### PROBLEM DESCRIPTION
Repeat word for word the lines from the top of the records through the line containing "17C-29 10-25 7-18", and skip the pictures.
◇ ◇ ◇
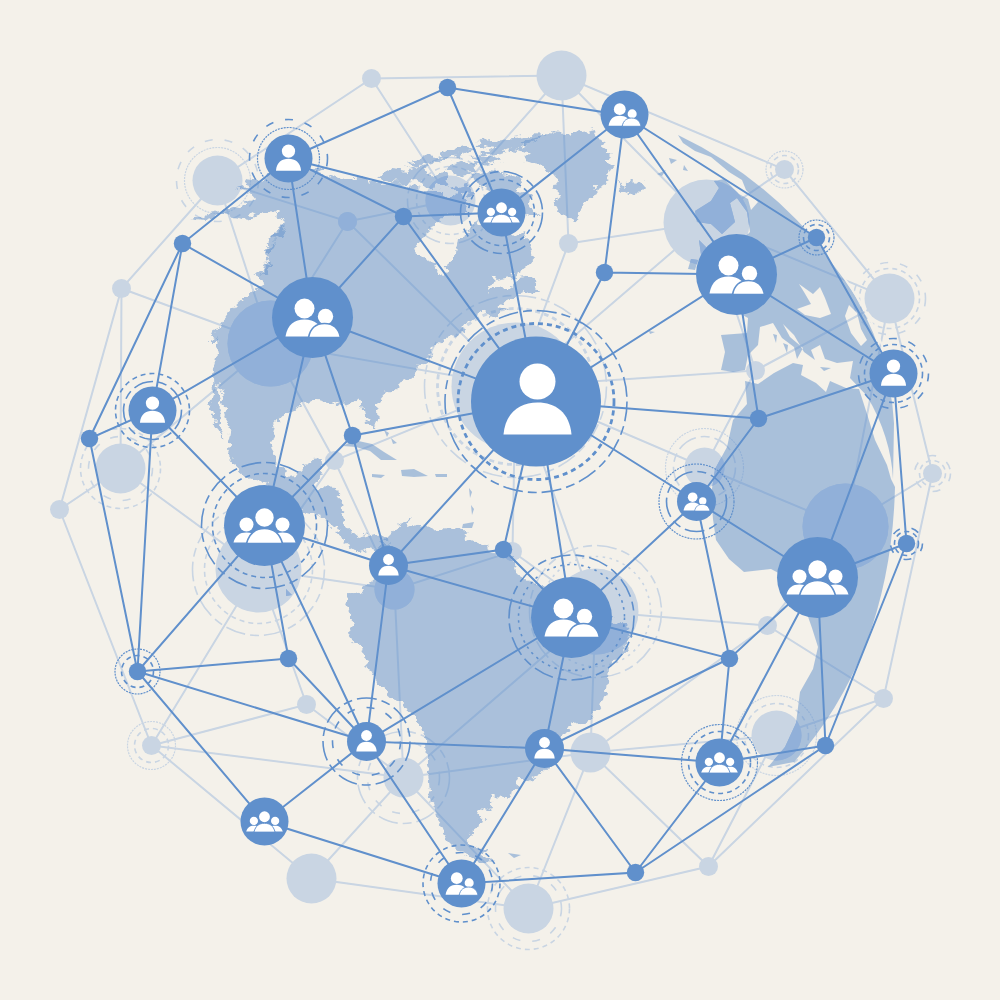
<!DOCTYPE html>
<html lang="en">
<head>
<meta charset="utf-8">
<title>Global people network</title>
<style>
:root{--paper:#f4f1ea;--blue:#6090cc;--land:#aabfdb;--deep:#91b0d9;--mist:#c9d5e3;--white:#fff}
html,body{margin:0;background:var(--paper);overflow:hidden}
svg{display:block;width:1000px;height:1000px}
.links{fill:none;stroke-width:2}
.back .links,.back .rings{stroke:var(--mist)}
.back .nodes{fill:var(--mist)}
.front .links,.front .rings{stroke:var(--blue)}
.front .nodes{fill:var(--blue)}
.land{fill:var(--blue);fill-opacity:.5;fill-rule:evenodd}
.deep{fill:var(--deep);fill-rule:evenodd}
.limb{fill:none;stroke:var(--paper);stroke-width:2}
.rings{fill:none;stroke-width:1.6}
.fine{stroke-dasharray:2 1;stroke-width:1.2}
.dots{stroke-dasharray:2.5 4.5}
.dash{stroke-dasharray:5 4}
.long{stroke-dasharray:20 5 9 5}
.gap{stroke-dasharray:8 12}
.bold{stroke-width:2.8}
.icons{fill:var(--white)}
.cut{stroke:var(--blue);stroke-width:1.6}
</style>
</head>
<body>
<svg viewBox="0 0 1000 1000" role="img" aria-label="Globe wrapped in a network of connected people">
<defs>
<g id="one"><circle cy="-20" r="18"/><path d="M-34 33C-32 11-18 1 0 1S32 11 34 33Z"/></g>
<g id="two"><circle cx="-8" cy="-9" r="10"/><path d="M-27 19C-25 7-18 2-8 2S9 7 11 19Z"/><circle cx="13" cy="-1" r="7.7"/><path class="cut" d="M-4 20C-2 10 4 6 12 6S26 10 28 20Z"/></g>
<g id="three"><circle cx="-18" cy="-1" r="7"/><circle cx="18" cy="-1" r="7"/><path d="M-31 17C-29 10-25 7-18 7S-7 10-5 17ZM5 17C7 10 11 7 18 7S29 10 31 17Z"/><circle cy="-8" r="9.2"/><path class="cut" d="M-18 18C-15 7-9 3 0 3S15 7 18 18Z"/></g>
<filter id="coast" filterUnits="userSpaceOnUse" x="150" y="100" width="520" height="800" color-interpolation-filters="sRGB"><feTurbulence type="fractalNoise" baseFrequency=".09 .14" numOctaves="3" seed="4"/><feDisplacementMap in="SourceGraphic" scale="13" xChannelSelector="R" yChannelSelector="G"/></filter>
<mask id="under-nodes" maskUnits="userSpaceOnUse" x="0" y="0" width="1000" height="1000"><use href="#far-nodes" fill="#fff" transform="translate(.5 .5)"/></mask>
</defs>
<rect width="1000" height="1000" fill="#f4f1ea"/>

<g class="back" transform="translate(.5 .5)">
<path class="links" d="M217 180L371 78L561 75L784 169L889 298L932 473L883 698L708 866L528 908L311 878L151 745L59 509L121 288L217 180L347 221L450 200L371 78M450 200L561 75L568 243L515 386L347 221L270 343L217 180M561 75L706 222L784 169M568 243L706 222L889 298L755 370L706 222L515 386L755 370L704 467L515 386M889 298L845 526L932 473M704 467L845 526L767 625L883 698L776 735L590 752L767 625L595 611L590 752L528 908M595 611L515 386L512 551L595 611L403 777L590 752L708 866L776 735M595 611L512 551L394 589L403 777L528 908M403 777L151 745L306 704L403 777L311 878M306 704L258 569L151 745M59 509L120 468L121 288L270 343L120 468L258 569L334 460L270 343L515 386L334 460L394 589L258 569"/>
<g class="nodes"><g id="far-nodes">
<circle cx="561" cy="75" r="25"/><circle cx="371" cy="78" r="9.5"/><circle cx="217" cy="180" r="25"/><circle cx="347" cy="221" r="9.5"/><circle cx="450" cy="200" r="25"/><circle cx="568" cy="243" r="9.5"/><circle cx="706" cy="222" r="43"/><circle cx="784" cy="169" r="9.5"/><circle cx="889" cy="298" r="25"/><circle cx="121" cy="288" r="9.5"/><circle cx="270" cy="343" r="43"/><circle cx="515" cy="386" r="64"/><circle cx="755" cy="370" r="9.5"/><circle cx="120" cy="468" r="25"/><circle cx="334" cy="460" r="9.5"/><circle cx="59" cy="509" r="9.5"/><circle cx="704" cy="467" r="20"/><circle cx="845" cy="526" r="43"/><circle cx="932" cy="473" r="9.5"/><circle cx="258" cy="569" r="43"/><circle cx="394" cy="589" r="20"/><circle cx="512" cy="551" r="9.5"/><circle cx="595" cy="611" r="43"/><circle cx="767" cy="625" r="9.5"/><circle cx="883" cy="698" r="9.5"/><circle cx="306" cy="704" r="9.5"/><circle cx="151" cy="745" r="9.5"/><circle cx="403" cy="777" r="20"/><circle cx="590" cy="752" r="20"/><circle cx="776" cy="735" r="25"/><circle cx="311" cy="878" r="25"/><circle cx="528" cy="908" r="25"/><circle cx="708" cy="866" r="9.5"/>
</g></g>
<g class="rings">
<circle class="gap" cx="217" cy="180" r="41"/><circle class="fine" cx="217" cy="180" r="33"/>
<circle class="long" cx="450" cy="200" r="43"/><circle class="dash" cx="450" cy="200" r="34"/>
<circle class="fine" cx="784" cy="169" r="18.5"/><circle class="dash" cx="784" cy="169" r="14"/>
<circle class="gap" cx="889" cy="298" r="36"/><circle class="dash" cx="889" cy="298" r="30"/>
<circle class="long" cx="515" cy="386" r="91"/><circle class="dash bold" cx="515" cy="386" r="78"/>
<circle class="dash" cx="120" cy="468" r="40"/><circle class="gap" cx="120" cy="468" r="32"/>
<circle class="fine" cx="704" cy="467" r="39"/><circle class="long" cx="704" cy="467" r="31"/>
<circle class="gap" cx="932" cy="473" r="18"/><circle class="dash" cx="932" cy="473" r="13"/>
<circle class="long" cx="258" cy="569" r="66"/><circle class="dash" cx="258" cy="569" r="54"/>
<circle class="long" cx="595" cy="611" r="66"/><circle class="dots" cx="595" cy="611" r="55"/>
<circle class="fine" cx="151" cy="745" r="24"/><circle class="dash" cx="151" cy="745" r="17"/>
<circle class="long" cx="403" cy="777" r="46"/><circle class="gap" cx="403" cy="777" r="36"/>
<circle class="fine" cx="776" cy="735" r="40"/><circle class="dash" cx="776" cy="735" r="32"/>
<circle class="dash" cx="528" cy="908" r="41"/><circle class="gap" cx="528" cy="908" r="33"/>
</g>
</g>

<g class="land"><g id="continents">
<g filter="url(#coast)">
<path id="north-america" d="M192 217L222 211L243 204L256 200L249 192L236 189L250 185L246 179L262 181L274 169L290 165L318 171L342 180L362 177L378 184L400 183L422 191L432 189L447 197L461 193L468 203L462 216L447 215L441 222L430 227L421 240L414 250L422 257L436 262L439 275L445 276L447 262L456 251L458 239L470 232L476 222L490 232L502 228L515 236L524 230L530 249L535 256L524 268L512 277L494 280L488 293L503 286L514 288L517 278L533 276L541 290L531 297L525 291L508 300L495 306L506 309L490 318L484 309L469 322L460 334L445 340L430 350L433 357L419 367L413 379L400 384L386 394L376 405L378 420L373 431L366 422L363 404L350 401L338 406L320 401L303 405L285 413L274 425L270 442L277 466L289 475L299 473L304 462L324 460L318 478L315 488L338 489L341 510L346 526L360 538L375 534L392 546L386 552L370 547L358 552L344 543L335 529L321 516L301 510L285 495L268 485L249 479L233 464L228 448L231 432L224 409L222 392L216 380L220 402L219 420L224 440L217 430L209 405L213 394L212 376L217 359L215 341L221 323L235 306L252 291L264 284L258 274L268 262L265 248L275 233L286 222L276 213L262 211L248 218L225 214L205 219Z"/>
<path id="west-islands" d="M261 273L271 260L268 275ZM264 253L276 240L271 253ZM272 237L285 226L280 238ZM209 342L218 324L216 342Z"/>
<path id="arctic-islands" d="M377 177L390 168L407 170L424 164L431 174L444 172L451 184L432 187L416 181L398 183ZM408 164L427 156L445 158L431 164L416 168ZM437 155L462 146L475 148L458 155L446 160ZM446 168L462 161L478 164L474 172L458 176ZM480 141L507 139L530 135L548 136L523 145L502 153L478 156L494 148L475 145ZM470 158L490 156L502 161L488 165ZM470 177L489 171L510 173L522 181L518 190L532 199L530 208L543 216L528 216L518 205L505 207L500 194L482 187ZM453 188L467 184L472 191L460 196Z"/>
<path id="greenland" d="M509 150L528 145L519 142L545 137L541 133L570 134L598 129L594 137L608 142L601 147L612 154L606 160L614 168L605 174L609 181L597 188L598 195L583 202L578 213L577 222L570 221L559 212L555 200L560 190L552 188L558 180L551 171L538 163L523 160L530 154Z"/>
<path id="iceland" d="M619 183L624 187L629 181L640 182L644 187L637 194L628 195L620 191Z"/>
<path id="south-america" d="M382 545L394 533L409 516L407 526L417 524L424 529L440 528L463 530L467 538L480 544L493 553L508 554L517 563L518 574L528 581L548 590L575 600L600 617L629 627L631 638L620 656L608 669L606 690L602 706L591 719L568 729L559 738L559 750L550 764L539 776L526 781L514 776L517 788L506 797L490 796L493 807L477 812L485 821L472 830L467 841L476 848L490 847L482 855L492 862L474 860L458 850L446 838L439 821L431 797L427 765L426 738L418 718L397 702L378 684L362 653L348 634L352 620L347 609L350 597L365 587L374 572L370 556Z"/>
</g>
<path id="caribbean" d="M343 446L354 440L372 444L384 452L397 460L381 460L370 451L356 447ZM401 470L414 469L428 476L414 477L402 476ZM372 474L385 475L381 478L372 477ZM435 474H447V477H436ZM384 430L389 433L387 437ZM391 438L397 443L393 444ZM469 488L472 492L470 498ZM471 505L474 509L472 515ZM463 524L474 522L472 528L462 528Z"/>
<path id="small-isles" d="M508 853L521 855L514 858ZM286 589L292 595L286 596ZM649 331L655 332L650 334Z"/>
<path id="europe-asia" d="M678 135Q779 183 845 279Q890 350 894 423L893 479Q891 437 867 396L850 378L853 361L837 363L825 359L820 345L811 350L815 360L804 352L794 335L783 324L790 337L803 348L797 359L794 347L782 338L773 323L760 327L758 345L748 355L745 370L733 372L721 370L725 352L721 335L747 333L748 318L735 311L748 300L752 285L761 270L758 249L748 250L743 239L750 232L747 212L737 198L730 203L735 222L722 234L711 224L697 222L695 211L711 201L719 188L714 181L724 179L739 194L748 199L751 210L758 202L746 190L742 180L729 172L711 157L695 151L683 143ZM797 309L811 304L804 292L799 284L813 294L820 287L825 298L831 314L820 318L805 315ZM845 316L849 305L857 313L861 329L867 340L861 346L851 333Z"/>
<path id="northern-isles" d="M657 174L666 170L662 176ZM669 158L677 160L671 164ZM684 165L688 171L683 170ZM699 240L707 248L704 260L714 271L698 274L702 262ZM691 259L698 260L695 270L688 269ZM783 343L788 345L787 353ZM773 334L777 335L776 343ZM820 367L831 368L824 371Z"/>
<path id="africa" d="M745 381L758 384L774 373L793 363L803 365L801 375L816 383L826 392L830 381L846 388L859 389L867 414L875 440L887 465L891 479L895 487Q893 572 866 644Q839 712 794 762L768 767L785 747L796 723L800 692L813 669L818 647L812 628L806 611L791 599L786 577L771 569L744 572L729 559L716 540L713 519L711 495L715 469L727 447L733 420L747 404Z"/>
</g></g>
<g class="deep" mask="url(#under-nodes)"><use href="#continents"/></g>
<path class="limb" d="M826 254Q866 303 884 350"/>

<g class="front" transform="translate(.5 .5)">
<path class="links" d="M288 158L447 87L624 115L501 212L447 87M288 158L501 212L403 216L288 158L312 317L403 216L537 401L501 212M624 115L604 272L736 274L624 115L816 237L736 274L537 401L604 272M736 274L758 418L893 373L736 274M816 237L893 373L906 543L817 577L893 373M758 418L537 401L696 501L758 418M906 543L825 745L817 577L696 501L571 617L729 658L696 501M817 577L729 658L719 762L817 577M729 658L544 748L719 762L825 745L635 872L719 762M544 748L571 617L366 741L544 748L461 883L635 872L544 748M461 883L366 741L264 821L461 883M366 741L388 565L264 525L366 741L288 658L137 671L366 741M264 821L137 671L264 525L288 658M137 671L89 438L152 410L137 671M89 438L182 243L152 410L312 317L182 243L288 158M312 317L537 401L352 435L312 317L264 525L152 410M264 525L352 435L388 565L537 401L503 549L388 565L571 617L503 549M537 401L571 617"/>
<g class="rings">
<circle class="long" cx="535.5" cy="401" r="91"/><circle class="dash bold" cx="535.5" cy="401" r="78"/>
<circle class="gap" cx="288" cy="158" r="39"/><circle class="fine" cx="288" cy="158" r="31"/>
<circle class="long" cx="501" cy="212" r="41"/><circle class="dash" cx="501" cy="212" r="33"/>
<circle class="fine" cx="816" cy="237" r="17.5"/><circle class="dash" cx="816" cy="237" r="13"/>
<circle class="gap" cx="893" cy="373" r="35"/><circle class="dash" cx="893" cy="373" r="29"/>
<circle class="dash" cx="152" cy="410" r="37"/><circle class="long" cx="152" cy="410" r="29"/>
<circle class="long" cx="264" cy="525" r="63"/><circle class="dash" cx="264" cy="525" r="52"/>
<circle class="fine" cx="696" cy="501" r="37.5"/><circle class="long" cx="696" cy="501" r="30"/>
<circle class="gap" cx="906" cy="543" r="16"/><circle class="dash" cx="906" cy="543" r="12"/>
<circle class="long" cx="571" cy="617" r="62.5"/><circle class="dots" cx="571" cy="617" r="53"/>
<circle class="fine" cx="137" cy="671" r="22.5"/><circle class="dash" cx="137" cy="671" r="16"/>
<circle class="long" cx="366" cy="741" r="43.5"/><circle class="gap" cx="366" cy="741" r="34"/>
<circle class="fine" cx="719" cy="762" r="38"/><circle class="dash" cx="719" cy="762" r="31"/>
<circle class="dash" cx="461" cy="883" r="38.5"/><circle class="gap" cx="461" cy="883" r="31"/>
</g>
<g class="nodes">
<circle cx="535.5" cy="401" r="65"/><circle cx="288" cy="158" r="24"/><circle cx="152" cy="410" r="24"/><circle cx="893" cy="373" r="24"/><circle cx="388" cy="565" r="19.5"/><circle cx="366" cy="741" r="19.5"/><circle cx="544" cy="748" r="19.5"/>
<circle cx="624" cy="114" r="24"/><circle cx="312" cy="317" r="40.5"/><circle cx="736" cy="274" r="40.5"/><circle cx="696" cy="501" r="19.5"/><circle cx="571" cy="617" r="40.5"/><circle cx="461" cy="883" r="24"/>
<circle cx="501" cy="212" r="24"/><circle cx="264" cy="525" r="40.5"/><circle cx="817" cy="577" r="40.5"/><circle cx="719" cy="762" r="24"/><circle cx="264" cy="821" r="24"/>
<circle cx="447" cy="87" r="8.7"/><circle cx="182" cy="243" r="8.7"/><circle cx="403" cy="216" r="8.7"/><circle cx="604" cy="272" r="8.7"/><circle cx="816" cy="237" r="8.7"/><circle cx="89" cy="438" r="8.7"/><circle cx="352" cy="435" r="8.7"/><circle cx="758" cy="418" r="8.7"/><circle cx="503" cy="549" r="8.7"/><circle cx="906" cy="543" r="8.7"/><circle cx="137" cy="671" r="8.7"/><circle cx="288" cy="658" r="8.7"/><circle cx="729" cy="658" r="8.7"/><circle cx="825" cy="745" r="8.7"/><circle cx="635" cy="872" r="8.7"/>
</g>
<g class="icons">
<use href="#one" transform="translate(537 401)"/>
<use href="#one" transform="translate(288 158) scale(.37)"/>
<use href="#one" transform="translate(152 410) scale(.37)"/>
<use href="#one" transform="translate(893 373) scale(.37)"/>
<use href="#one" transform="translate(388 565) scale(.3)"/>
<use href="#one" transform="translate(366 741) scale(.3)"/>
<use href="#one" transform="translate(544 748) scale(.3)"/>
<use href="#two" transform="translate(624 114) scale(.59)"/>
<use href="#two" transform="translate(312 317)"/>
<use href="#two" transform="translate(736 274)"/>
<use href="#two" transform="translate(696 501) scale(.48)"/>
<use href="#two" transform="translate(571 617)"/>
<use href="#two" transform="translate(461 883) scale(.59)"/>
<use href="#three" transform="translate(501 212) scale(.59)"/>
<use href="#three" transform="translate(264 525)"/>
<use href="#three" transform="translate(817 577)"/>
<use href="#three" transform="translate(719 762) scale(.59)"/>
<use href="#three" transform="translate(264 821) scale(.59)"/>
</g>
</g>
</svg>
</body>
</html>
◇ ◇ ◇
### SOLUTION TO THIS PROBLEM
<!DOCTYPE html>
<html lang="en">
<head>
<meta charset="utf-8">
<title>Global people network</title>
<style>
:root{--paper:#f4f1ea;--blue:#6090cc;--land:#aabfdb;--deep:#91b0d9;--mist:#c9d5e3;--white:#fff}
html,body{margin:0;background:var(--paper);overflow:hidden}
svg{display:block;width:1000px;height:1000px}
.links{fill:none;stroke-width:2}
.back .links,.back .rings{stroke:var(--mist)}
.back .nodes{fill:var(--mist)}
.front .links,.front .rings{stroke:var(--blue)}
.front .nodes{fill:var(--blue)}
.land{fill:var(--blue);fill-opacity:.5;fill-rule:evenodd}
.deep{fill:var(--deep);fill-rule:evenodd}
.limb{fill:none;stroke:var(--paper);stroke-width:2}
.rings{fill:none;stroke-width:1.6}
.fine{stroke-dasharray:2 1;stroke-width:1.2}
.dots{stroke-dasharray:2.5 4.5}
.dash{stroke-dasharray:5 4}
.long{stroke-dasharray:20 5 9 5}
.gap{stroke-dasharray:8 12}
.bold{stroke-width:2.8}
.icons{fill:var(--white)}
.cut{stroke:var(--blue);stroke-width:1.6}
</style>
</head>
<body>
<svg viewBox="0 0 1000 1000" role="img" aria-label="Globe wrapped in a network of connected people">
<defs>
<g id="one"><circle cy="-20" r="18"/><path d="M-34 33C-32 11-18 1 0 1S32 11 34 33Z"/></g>
<g id="two"><circle cx="-8" cy="-9" r="10"/><path d="M-27 19C-25 7-18 2-8 2S9 7 11 19Z"/><circle cx="13" cy="-1" r="7.7"/><path class="cut" d="M-4 20C-2 10 4 6 12 6S26 10 28 20Z"/></g>
<g id="three"><circle cx="-18" cy="-1" r="7"/><circle cx="18" cy="-1" r="7"/><path d="M-31 17C-29 10-25 7-18 7S-7 10-5 17ZM5 17C7 10 11 7 18 7S29 10 31 17Z"/><circle cy="-8" r="9.2"/><path class="cut" d="M-18 18C-15 7-9 3 0 3S15 7 18 18Z"/></g>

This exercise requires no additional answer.